Dataset excerpts>
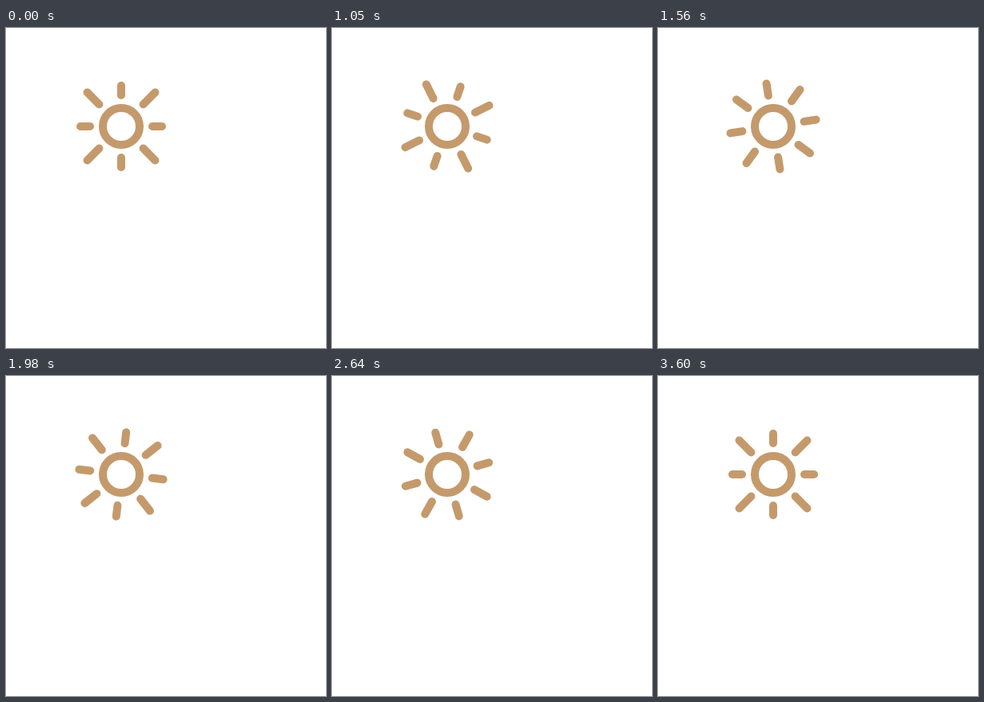
Animation, 400 px wide and 400 px high, one loop 4130 ms. Source, as an HTML page with a canvas:

```html
<!DOCTYPE html>
<html lang="en">
<head>
<meta charset="utf-8">
<title>Turning sun</title>
<style>
  html, body { margin: 0; width: 100%; height: 100%; overflow: hidden; background: #fff; }
  canvas { display: block; }
</style>
</head>
<body>
<canvas id="stage" width="400" height="400"></canvas>
<script>
const ctx = document.getElementById('stage').getContext('2d');

const LOOP = 4130, STEP = 30;
const TURN_TIME = 3600, PULSE_TIME = 600;
const CENTER = { x: 144, y: 123 };
const RING = 23, RAY_START = 39, RAY_SHORT = 51, RAY_LONG = 60;

const ease = p => p * p * (3 - 2 * p);
const mix = (a, b, p) => a + (b - a) * p;

// Rises from 0 to 1 and falls back, easing at both ends.
function pulse(time) {
  const phase = (time / PULSE_TIME) % 2;
  return ease(phase < 1 ? phase : 2 - phase);
}

function drawRay(angle, end) {
  const dx = Math.sin(angle), dy = -Math.cos(angle);
  ctx.beginPath();
  ctx.moveTo(dx * RAY_START, dy * RAY_START);
  ctx.lineTo(dx * end, dy * end);
  ctx.stroke();
}

function draw(time) {
  const turn = ease(time / TURN_TIME) * Math.PI / 2;
  const growth = pulse(time);

  ctx.setTransform(1, 0, 0, 1, 0, 0);
  ctx.fillStyle = '#fff';
  ctx.fillRect(0, 0, 400, 400);
  ctx.translate(CENTER.x, CENTER.y);
  ctx.strokeStyle = '#c49a6c';
  ctx.lineWidth = 10;
  ctx.lineCap = 'round';

  ctx.beginPath();
  ctx.arc(0, 0, RING, 0, Math.PI * 2);
  ctx.stroke();

  // Neighbouring rays pulse in opposite directions.
  for (let i = 0; i < 8; i++) {
    const amount = i % 2 ? 1 - growth : growth;
    drawRay(turn + i * Math.PI / 4, mix(RAY_SHORT, RAY_LONG, amount));
  }
}

const start = performance.now();

function frame() {
  const elapsed = (performance.now() - start) % LOOP;
  draw(Math.min(Math.floor(elapsed / STEP) * STEP, TURN_TIME));
  requestAnimationFrame(frame);
}

frame();
</script>
</body>
</html>
```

Work instructions> Your output should be the full set of entries above, restated word for word and free of pictures.

Answer space>
Animation, 400 px wide and 400 px high, one loop 4130 ms. Source, as an HTML page with a canvas:

```html
<!DOCTYPE html>
<html lang="en">
<head>
<meta charset="utf-8">
<title>Turning sun</title>
<style>
  html, body { margin: 0; width: 100%; height: 100%; overflow: hidden; background: #fff; }
  canvas { display: block; }
</style>
</head>
<body>
<canvas id="stage" width="400" height="400"></canvas>
<script>
const ctx = document.getElementById('stage').getContext('2d');

const LOOP = 4130, STEP = 30;
const TURN_TIME = 3600, PULSE_TIME = 600;
const CENTER = { x: 144, y: 123 };
const RING = 23, RAY_START = 39, RAY_SHORT = 51, RAY_LONG = 60;

const ease = p => p * p * (3 - 2 * p);
const mix = (a, b, p) => a + (b - a) * p;

// Rises from 0 to 1 and falls back, easing at both ends.
function pulse(time) {
  const phase = (time / PULSE_TIME) % 2;
  return ease(phase < 1 ? phase : 2 - phase);
}

function drawRay(angle, end) {
  const dx = Math.sin(angle), dy = -Math.cos(angle);
  ctx.beginPath();
  ctx.moveTo(dx * RAY_START, dy * RAY_START);
  ctx.lineTo(dx * end, dy * end);
  ctx.stroke();
}

function draw(time) {
  const turn = ease(time / TURN_TIME) * Math.PI / 2;
  const growth = pulse(time);

  ctx.setTransform(1, 0, 0, 1, 0, 0);
  ctx.fillStyle = '#fff';
  ctx.fillRect(0, 0, 400, 400);
  ctx.translate(CENTER.x, CENTER.y);
  ctx.strokeStyle = '#c49a6c';
  ctx.lineWidth = 10;
  ctx.lineCap = 'round';

  ctx.beginPath();
  ctx.arc(0, 0, RING, 0, Math.PI * 2);
  ctx.stroke();

  // Neighbouring rays pulse in opposite directions.
  for (let i = 0; i < 8; i++) {
    const amount = i % 2 ? 1 - growth : growth;
    drawRay(turn + i * Math.PI / 4, mix(RAY_SHORT, RAY_LONG, amount));
  }
}

const start = performance.now();

function frame() {
  const elapsed = (performance.now() - start) % LOOP;
  draw(Math.min(Math.floor(elapsed / STEP) * STEP, TURN_TIME));
  requestAnimationFrame(frame);
}

frame();
</script>
</body>
</html>
```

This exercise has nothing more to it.